The task calls for each line of the records below in which the word "matplotlib" appears.

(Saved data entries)
..........

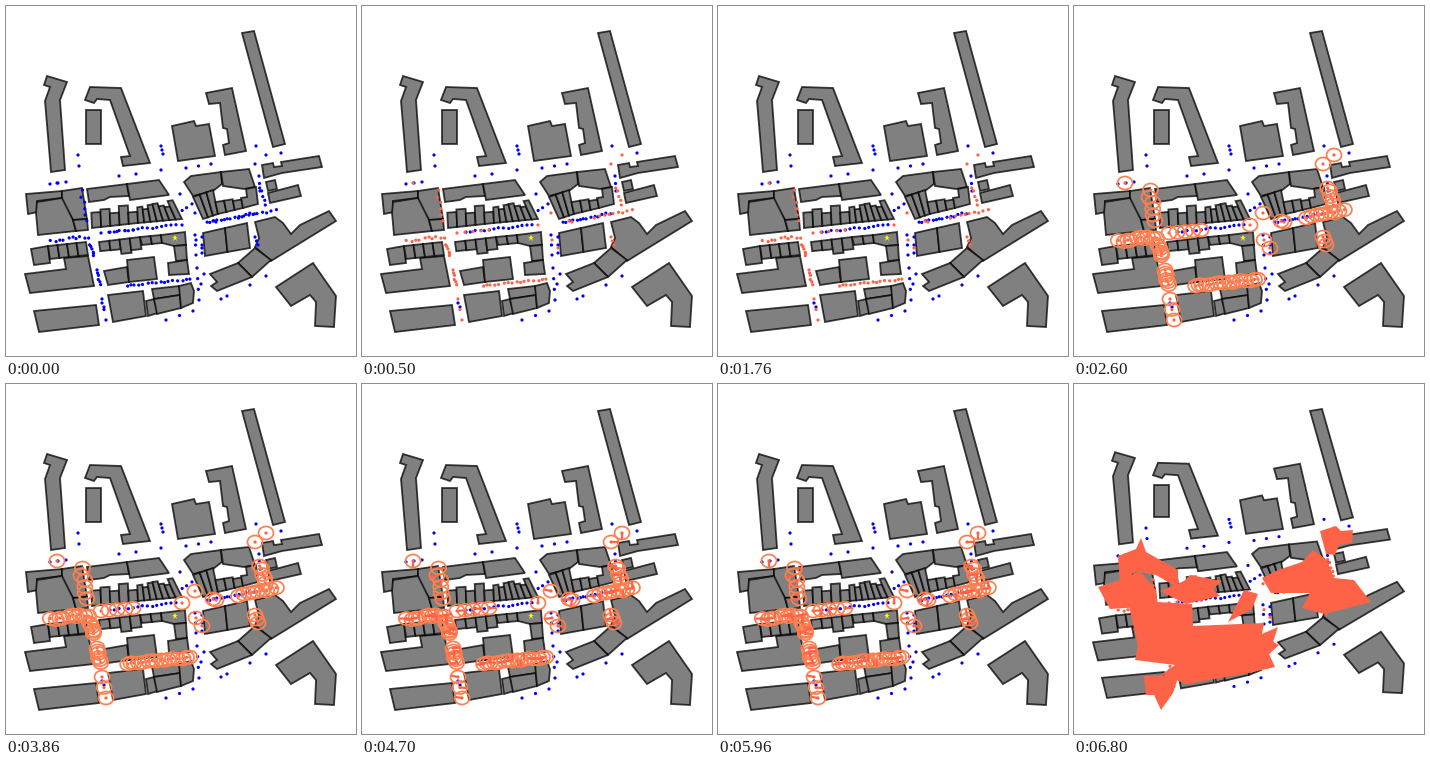
Write a matplotlib script that moves like this. It is 350 px wide and 350 px high and loops after 8 s.

```python
import numpy as np
import matplotlib.pyplot as plt
from matplotlib.animation import FuncAnimation
from matplotlib.collections import EllipseCollection, LineCollection
from matplotlib.patches import Polygon

SIZE, STEP, LOOP = 350, 100, 8000
SQUASH, SHIFT = 0.96, 1  # the last view is slightly flattened
SELECT, CIRCLE, LOOK, VIEW = 500, 2600, 4700, 6800

rng = np.random.default_rng(4)
fig = plt.figure(figsize=(3.5, 3.5), dpi=100, facecolor="white")
ax = fig.add_axes([0, 0, 1, 1])
ax.axis("off")
ax.set_xlim(0, SIZE)
ax.set_ylim(SIZE, 0)


def building(*corners):
    ax.add_patch(Polygon(corners, facecolor="gray", edgecolor=(0, 0, 0, 0.75),
                         linewidth=1.3, joinstyle="miter"))


def row(front_a, front_b, back_b, back_a, houses, ragged=0):
    """Split a block into equal houses, with backs of varying depth."""
    t = np.linspace(0, 1, houses + 1)[:, None]
    front = np.array(front_a) * (1 - t) + np.array(front_b) * t
    back = np.array(back_a) * (1 - t) + np.array(back_b) * t
    for i in range(houses):
        depth = 1 - ragged * rng.random()
        a, b = front[i], front[i + 1]
        building(a, b, b + (back[i + 1] - b) * depth,
                 a + (back[i] - a) * depth)


def street(start, end, count, jitter=0.0):
    """Viewpoints spread evenly along a stretch of street."""
    points = np.linspace(start, end, count)
    return points + rng.normal(0, 1, points.shape) * jitter


def discs(points, width, height, zorder, **style):
    n = len(points)
    return ax.add_collection(EllipseCollection(
        np.full(n, width), np.full(n, height), np.zeros(n), units="xy",
        offsets=points, transOffset=ax.transData, zorder=zorder, **style))


def view(*outline):
    points = [(x, (y - SHIFT) / SQUASH) for x, y in outline]
    return ax.add_patch(Polygon(points, facecolor="tomato", edgecolor="none",
                                zorder=7))


# Outlying buildings
building((41, 70), (61, 76), (54, 94), (59, 164), (45, 166), (39, 95),
         (44, 81), (38, 79))
building((84, 81), (115, 82), (144, 157), (117, 160), (115, 151), (124, 150),
         (104, 94), (91, 93), (88, 97), (79, 94))
building((80, 104), (95, 104), (95, 138), (80, 138))
building((166, 120), (188, 115), (190, 120), (203, 118), (209, 150),
         (172, 155))
building((200, 87), (226, 82), (240, 145), (219, 149), (217, 139), (223, 137),
         (221, 123), (217, 122), (214, 97), (203, 98))
building((236, 27), (248, 25), (279, 138), (267, 141))
building((270, 281), (307, 257), (330, 290), (328, 321), (309, 320),
         (310, 296), (304, 289), (285, 300))
building((28, 305), (90, 299), (93, 319), (33, 326))

# West blocks
building((20, 188), (56, 185), (56, 192), (31, 195), (32, 206), (22, 208))
building((56, 185), (76, 182), (81, 213), (67, 214), (56, 198))
building((31, 196), (56, 192), (67, 214), (70, 225), (32, 229), (30, 207))
building((67, 214), (81, 213), (82, 224), (70, 225))
building((19, 268), (60, 263), (58, 252), (82, 250), (88, 280), (24, 287))
building((25, 243), (42, 240), (44, 257), (28, 259))
row((42, 240), (80, 236), (82, 249), (44, 253), 4)

# Central block around its courtyards
building((81, 183), (121, 178), (123, 190), (104, 191), (98, 194), (83, 196))
building((121, 178), (153, 174), (163, 189), (124, 194))
row((86, 222), (132, 217), (131, 197), (85, 200), 5, 0.5)
row((132, 217), (176, 213), (165, 191), (131, 197), 7, 0.4)
row((93, 236), (134, 231), (136, 247), (95, 251), 4, 0.4)
row((134, 231), (155, 229), (156, 237), (136, 239), 2)
building((155, 229), (179, 226), (180, 239), (168, 240), (156, 237))
building((168, 240), (180, 239), (181, 254), (170, 255))
building((162, 257), (181, 254), (183, 268), (163, 269))
building((98, 265), (121, 261), (123, 276), (102, 279))
building((121, 254), (148, 251), (151, 273), (123, 276))

# Southern block
building((102, 289), (137, 285), (140, 310), (107, 316))
building((140, 295), (148, 293), (152, 307), (142, 310))
building((146, 283), (173, 280), (175, 289), (148, 293))
building((148, 293), (174, 289), (175, 302), (151, 308))
building((173, 280), (185, 277), (188, 285), (187, 297), (175, 302))

# East blocks
building((178, 176), (185, 170), (215, 166), (216, 178), (207, 185),
         (187, 190))
building((215, 166), (243, 163), (249, 181), (238, 183), (217, 180))
row((197, 213), (212, 208), (207, 184), (187, 191), 3)
row((212, 208), (237, 202), (235, 190), (209, 194), 3, 0.3)
building((235, 192), (241, 191), (240, 183), (250, 181), (252, 198),
         (237, 202))
building((256, 159), (267, 157), (268, 161), (276, 160), (275, 156),
         (313, 150), (316, 161), (276, 167), (258, 172))
building((260, 176), (269, 174), (271, 183), (262, 185))
building((262, 187), (292, 179), (295, 190), (264, 197))
row((197, 227), (241, 217), (244, 242), (199, 250), 2)
building((249, 216), (269, 211), (277, 217), (285, 228), (294, 219),
         (323, 205), (330, 215), (265, 255), (249, 241), (253, 232))
building((232, 257), (249, 242), (265, 254), (246, 271))
building((204, 268), (232, 257), (246, 271), (211, 285), (205, 280),
         (211, 276))

# Viewpoints that stay blue
plain = np.vstack([street(*stretch) for stretch in [
    ((44, 178), (60, 176), 3),
    ((72, 149), (73, 160), 2),
    ((113, 170), (130, 168), 2),
    ((155, 140), (157, 148), 3),
    ((155, 164), (174, 188), 2),
    ((180, 162), (205, 158), 3),
    ((250, 140), (275, 147), 2),
    ((104, 226), (170, 219), 15, 0.4),
    ((200, 216), (247, 208), 14, 0.9),
    ((253, 170), (254, 185), 3),
    ((185, 198), (176, 204), 3, 0.6),
    ((189, 229), (190, 249), 3),
    ((196, 231), (196, 247), 3),
    ((191, 262), (193, 294), 4),
    ((198, 268), (195, 278), 2),
    ((160, 314), (187, 305), 3),
    ((215, 293), (221, 290), 2),
    ((244, 279), (260, 270), 2),
    ((96, 297), (98, 301), 2),
]])

# Viewpoints that get selected
selected = np.vstack([street(*stretch) for stretch in [
    ((51, 177), (51, 177), 1),
    ((249, 158), (260, 149), 2),
    ((76, 184), (81, 215), 6, 0.7),
    ((45, 235), (83, 231), 10, 0.8),
    ((84, 238), (88, 250), 6, 0.5),
    ((91, 264), (94, 279), 6, 0.5),
    ((96, 293), (100, 314), 3),
    ((95, 227), (127, 224), 5),
    ((176, 219), (189, 207), 2),
    ((190, 234), (196, 242), 2),
    ((207, 215), (210, 216), 2),
    ((120, 280), (184, 273), 16, 0.6),
    ((255, 181), (259, 199), 5, 0.6),
    ((233, 212), (270, 204), 9, 0.6),
    ((249, 231), (252, 239), 3),
]])

discs(plain, 3.2, 3.2, 3, facecolors="blue", edgecolors="none")
ax.plot(169, 232, "*", color="yellow", markersize=4.5, markeredgewidth=0)
unselected = discs(selected, 3.2, 3.2, 4, facecolors="blue",
                   edgecolors="none")
marked = discs(selected, 3.2, 3.2, 4, facecolors="tomato", edgecolors="none")
rings = discs(selected, 15, 13, 5, facecolors="none", edgecolors="coral",
              linewidths=1.25)

# One sight line per selected viewpoint, mostly along or across the street
angles = np.pi / 2 * rng.integers(0, 4, len(selected))
angles += rng.normal(0, 0.15, len(selected))
angles[:3] = np.pi / 2, 0, np.pi / 2
tips = selected + np.c_[7 * np.cos(angles), 6 * np.sin(angles)]
sights = ax.add_collection(LineCollection(
    np.stack([selected, tips], axis=1), colors="tomato", linewidths=1.6,
    zorder=6))

# Areas seen from the selected viewpoints
views = [
    view((44, 172), (62, 165), (67, 154), (72, 168), (104, 186), (104, 204),
         (82, 191), (62, 187), (46, 199)),
    view((24, 203), (46, 196), (66, 187), (82, 206), (84, 222), (36, 225)),
    view((86, 207), (110, 197), (116, 191), (148, 197), (139, 205),
         (146, 212), (112, 220)),
    view((55, 222), (84, 218), (118, 220), (119, 242), (190, 239), (188, 250),
         (204, 243), (199, 258), (205, 261), (195, 270), (201, 283),
         (170, 290), (112, 300), (88, 290), (101, 281), (61, 276), (64, 262)),
    view((70, 292), (105, 291), (99, 309), (87, 326), (80, 311), (72, 311)),
    view((170, 206), (184, 210), (178, 225), (154, 238), (163, 220)),
    view((246, 147), (262, 142), (267, 147), (279, 146), (278, 159),
         (265, 161), (261, 171), (252, 170)),
    view((188, 194), (204, 186), (228, 178), (239, 166), (253, 176),
         (260, 194), (280, 196), (297, 218), (250, 230), (228, 224),
         (236, 209), (197, 209)),
]


def draw(frame):
    time = frame * STEP
    final = time >= VIEW
    unselected.set_visible(time < SELECT)
    marked.set_visible(time >= SELECT)
    rings.set_visible(CIRCLE <= time < VIEW)
    sights.set_visible(LOOK <= time < VIEW)
    for area in views:
        area.set_visible(final)
    if final:
        ax.set_ylim((SIZE - SHIFT) / SQUASH, -SHIFT / SQUASH)
    else:
        ax.set_ylim(SIZE, 0)
    return []


animation = FuncAnimation(fig, draw, frames=LOOP // STEP, interval=STEP,
                          init_func=lambda: draw(0), repeat=True,
                          repeat_delay=0, blit=False)
plt.show()
```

..........

Solved exercise:
Write a matplotlib script that moves like this. It is 350 px wide and 350 px high and loops after 8 s.
import matplotlib.pyplot as plt
from matplotlib.animation import FuncAnimation
from matplotlib.collections import EllipseCollection, LineCollection
from matplotlib.patches import Polygon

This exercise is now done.